### Plain-text document sources
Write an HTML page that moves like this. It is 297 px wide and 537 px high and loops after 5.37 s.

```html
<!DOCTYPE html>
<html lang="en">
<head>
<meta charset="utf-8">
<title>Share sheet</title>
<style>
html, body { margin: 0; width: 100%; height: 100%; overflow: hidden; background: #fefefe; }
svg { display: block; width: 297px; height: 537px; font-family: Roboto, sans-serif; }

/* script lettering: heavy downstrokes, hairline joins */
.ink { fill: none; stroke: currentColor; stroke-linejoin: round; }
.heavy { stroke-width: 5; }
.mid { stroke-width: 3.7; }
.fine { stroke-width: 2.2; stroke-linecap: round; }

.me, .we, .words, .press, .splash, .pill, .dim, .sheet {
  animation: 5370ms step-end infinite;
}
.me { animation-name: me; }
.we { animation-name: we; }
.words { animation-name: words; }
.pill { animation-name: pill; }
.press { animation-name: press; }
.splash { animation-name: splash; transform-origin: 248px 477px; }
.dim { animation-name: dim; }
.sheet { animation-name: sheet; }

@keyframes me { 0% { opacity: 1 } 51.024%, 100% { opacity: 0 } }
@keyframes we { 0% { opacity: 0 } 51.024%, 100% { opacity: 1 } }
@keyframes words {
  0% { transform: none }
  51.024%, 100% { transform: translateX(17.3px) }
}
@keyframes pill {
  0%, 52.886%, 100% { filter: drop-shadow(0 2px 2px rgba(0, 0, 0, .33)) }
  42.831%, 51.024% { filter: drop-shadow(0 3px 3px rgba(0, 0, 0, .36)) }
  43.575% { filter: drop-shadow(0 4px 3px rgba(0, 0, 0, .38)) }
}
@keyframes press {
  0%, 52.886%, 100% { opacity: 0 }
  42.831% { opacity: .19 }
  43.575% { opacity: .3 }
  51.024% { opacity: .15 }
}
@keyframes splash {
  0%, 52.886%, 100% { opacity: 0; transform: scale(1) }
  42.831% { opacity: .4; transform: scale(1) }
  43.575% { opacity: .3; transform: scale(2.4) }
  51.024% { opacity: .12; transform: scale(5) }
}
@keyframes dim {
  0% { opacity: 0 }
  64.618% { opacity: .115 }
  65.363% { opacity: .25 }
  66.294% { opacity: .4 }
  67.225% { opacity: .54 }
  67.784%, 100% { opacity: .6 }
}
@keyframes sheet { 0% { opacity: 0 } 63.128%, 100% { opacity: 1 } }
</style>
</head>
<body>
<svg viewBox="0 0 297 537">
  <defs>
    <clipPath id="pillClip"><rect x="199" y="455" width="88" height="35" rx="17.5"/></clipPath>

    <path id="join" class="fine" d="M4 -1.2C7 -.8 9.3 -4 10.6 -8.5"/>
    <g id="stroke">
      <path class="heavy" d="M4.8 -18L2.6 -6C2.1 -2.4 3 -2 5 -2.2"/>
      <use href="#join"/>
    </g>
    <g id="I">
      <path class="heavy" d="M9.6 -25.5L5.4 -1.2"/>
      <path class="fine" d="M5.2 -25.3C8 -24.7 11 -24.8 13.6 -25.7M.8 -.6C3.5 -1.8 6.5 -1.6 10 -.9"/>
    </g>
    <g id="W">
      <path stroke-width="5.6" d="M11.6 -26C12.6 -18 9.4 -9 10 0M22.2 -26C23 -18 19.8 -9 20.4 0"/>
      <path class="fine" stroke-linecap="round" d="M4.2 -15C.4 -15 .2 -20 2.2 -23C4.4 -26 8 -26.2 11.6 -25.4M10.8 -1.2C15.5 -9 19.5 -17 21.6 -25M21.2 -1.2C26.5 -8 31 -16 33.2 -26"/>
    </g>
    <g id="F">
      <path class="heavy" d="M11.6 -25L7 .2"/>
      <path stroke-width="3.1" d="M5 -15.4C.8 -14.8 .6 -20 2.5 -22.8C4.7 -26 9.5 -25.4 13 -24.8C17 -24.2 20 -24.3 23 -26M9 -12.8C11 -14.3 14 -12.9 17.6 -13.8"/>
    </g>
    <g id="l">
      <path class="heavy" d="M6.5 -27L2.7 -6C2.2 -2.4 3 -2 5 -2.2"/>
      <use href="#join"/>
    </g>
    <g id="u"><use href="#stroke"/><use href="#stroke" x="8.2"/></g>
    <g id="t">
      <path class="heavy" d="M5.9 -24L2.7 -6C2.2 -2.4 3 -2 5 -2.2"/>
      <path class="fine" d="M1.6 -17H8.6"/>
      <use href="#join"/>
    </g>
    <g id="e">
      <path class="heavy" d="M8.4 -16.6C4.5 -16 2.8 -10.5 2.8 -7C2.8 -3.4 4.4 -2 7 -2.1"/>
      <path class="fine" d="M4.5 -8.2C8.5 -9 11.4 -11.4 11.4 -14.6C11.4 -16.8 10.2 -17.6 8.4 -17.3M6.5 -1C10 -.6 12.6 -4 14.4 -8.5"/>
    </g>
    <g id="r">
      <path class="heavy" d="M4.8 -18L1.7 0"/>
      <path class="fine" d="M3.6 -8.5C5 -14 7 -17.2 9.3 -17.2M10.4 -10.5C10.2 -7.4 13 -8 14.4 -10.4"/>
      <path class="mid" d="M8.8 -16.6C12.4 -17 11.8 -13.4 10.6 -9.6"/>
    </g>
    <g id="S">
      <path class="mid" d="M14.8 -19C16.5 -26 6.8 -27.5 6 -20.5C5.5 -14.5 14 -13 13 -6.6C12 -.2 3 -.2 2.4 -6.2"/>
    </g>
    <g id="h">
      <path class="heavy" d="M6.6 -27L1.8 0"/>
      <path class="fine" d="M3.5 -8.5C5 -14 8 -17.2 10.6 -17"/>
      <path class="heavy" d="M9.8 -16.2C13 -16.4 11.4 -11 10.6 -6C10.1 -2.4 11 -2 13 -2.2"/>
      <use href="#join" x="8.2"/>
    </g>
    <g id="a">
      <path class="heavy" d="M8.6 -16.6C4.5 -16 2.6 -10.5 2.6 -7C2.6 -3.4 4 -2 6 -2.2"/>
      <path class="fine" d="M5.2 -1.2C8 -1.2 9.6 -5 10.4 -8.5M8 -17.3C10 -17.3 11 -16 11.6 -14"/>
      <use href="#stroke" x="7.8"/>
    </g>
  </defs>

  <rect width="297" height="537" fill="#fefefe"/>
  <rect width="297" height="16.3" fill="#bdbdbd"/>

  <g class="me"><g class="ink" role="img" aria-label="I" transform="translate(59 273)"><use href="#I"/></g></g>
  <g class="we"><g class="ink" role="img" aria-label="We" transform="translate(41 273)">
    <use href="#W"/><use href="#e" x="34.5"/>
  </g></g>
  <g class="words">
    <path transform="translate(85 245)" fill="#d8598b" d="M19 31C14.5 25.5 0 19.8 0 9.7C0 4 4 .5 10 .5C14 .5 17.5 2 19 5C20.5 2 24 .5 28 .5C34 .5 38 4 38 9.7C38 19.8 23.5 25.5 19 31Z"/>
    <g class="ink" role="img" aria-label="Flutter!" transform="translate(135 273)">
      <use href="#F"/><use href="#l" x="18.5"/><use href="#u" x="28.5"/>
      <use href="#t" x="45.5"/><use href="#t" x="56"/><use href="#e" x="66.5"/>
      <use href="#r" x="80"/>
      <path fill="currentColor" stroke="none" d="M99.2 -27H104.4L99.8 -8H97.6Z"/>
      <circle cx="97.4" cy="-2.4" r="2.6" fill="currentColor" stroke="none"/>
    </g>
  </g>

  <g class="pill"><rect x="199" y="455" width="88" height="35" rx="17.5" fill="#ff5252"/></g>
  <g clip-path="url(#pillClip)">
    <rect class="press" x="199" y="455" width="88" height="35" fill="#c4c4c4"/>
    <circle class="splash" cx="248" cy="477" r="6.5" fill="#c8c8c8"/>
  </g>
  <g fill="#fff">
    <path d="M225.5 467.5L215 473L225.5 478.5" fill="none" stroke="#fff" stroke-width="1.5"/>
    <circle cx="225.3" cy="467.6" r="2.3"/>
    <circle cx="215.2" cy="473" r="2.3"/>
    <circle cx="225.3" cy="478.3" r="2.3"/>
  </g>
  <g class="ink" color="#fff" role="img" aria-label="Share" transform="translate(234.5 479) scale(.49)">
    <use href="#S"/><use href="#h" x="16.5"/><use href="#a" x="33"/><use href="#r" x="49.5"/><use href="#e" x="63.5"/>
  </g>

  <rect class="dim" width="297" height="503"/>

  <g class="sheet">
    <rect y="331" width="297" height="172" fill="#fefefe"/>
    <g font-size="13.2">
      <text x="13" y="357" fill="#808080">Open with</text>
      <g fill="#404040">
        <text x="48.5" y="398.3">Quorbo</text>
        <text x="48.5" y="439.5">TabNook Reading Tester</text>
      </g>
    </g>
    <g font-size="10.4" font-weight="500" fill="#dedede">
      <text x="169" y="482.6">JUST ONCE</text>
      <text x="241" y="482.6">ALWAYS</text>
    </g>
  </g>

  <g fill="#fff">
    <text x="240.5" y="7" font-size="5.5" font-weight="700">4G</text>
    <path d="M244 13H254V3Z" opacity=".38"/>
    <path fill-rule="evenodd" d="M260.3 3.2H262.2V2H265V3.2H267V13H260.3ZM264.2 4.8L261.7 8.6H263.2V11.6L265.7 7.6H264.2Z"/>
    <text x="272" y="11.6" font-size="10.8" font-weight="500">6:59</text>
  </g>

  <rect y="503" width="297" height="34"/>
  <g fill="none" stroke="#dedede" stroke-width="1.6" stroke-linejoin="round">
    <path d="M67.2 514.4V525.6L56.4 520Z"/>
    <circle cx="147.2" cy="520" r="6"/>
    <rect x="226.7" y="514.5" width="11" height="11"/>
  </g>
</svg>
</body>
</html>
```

### Activity
Among the entries above, identify all lines with "press" and copy them.

### Result for this task
.me, .we, .words, .press, .splash, .pill, .dim, .sheet {
.press { animation-name: press; }
@keyframes press {
    <rect class="press" x="199" y="455" width="88" height="35" fill="#c4c4c4"/>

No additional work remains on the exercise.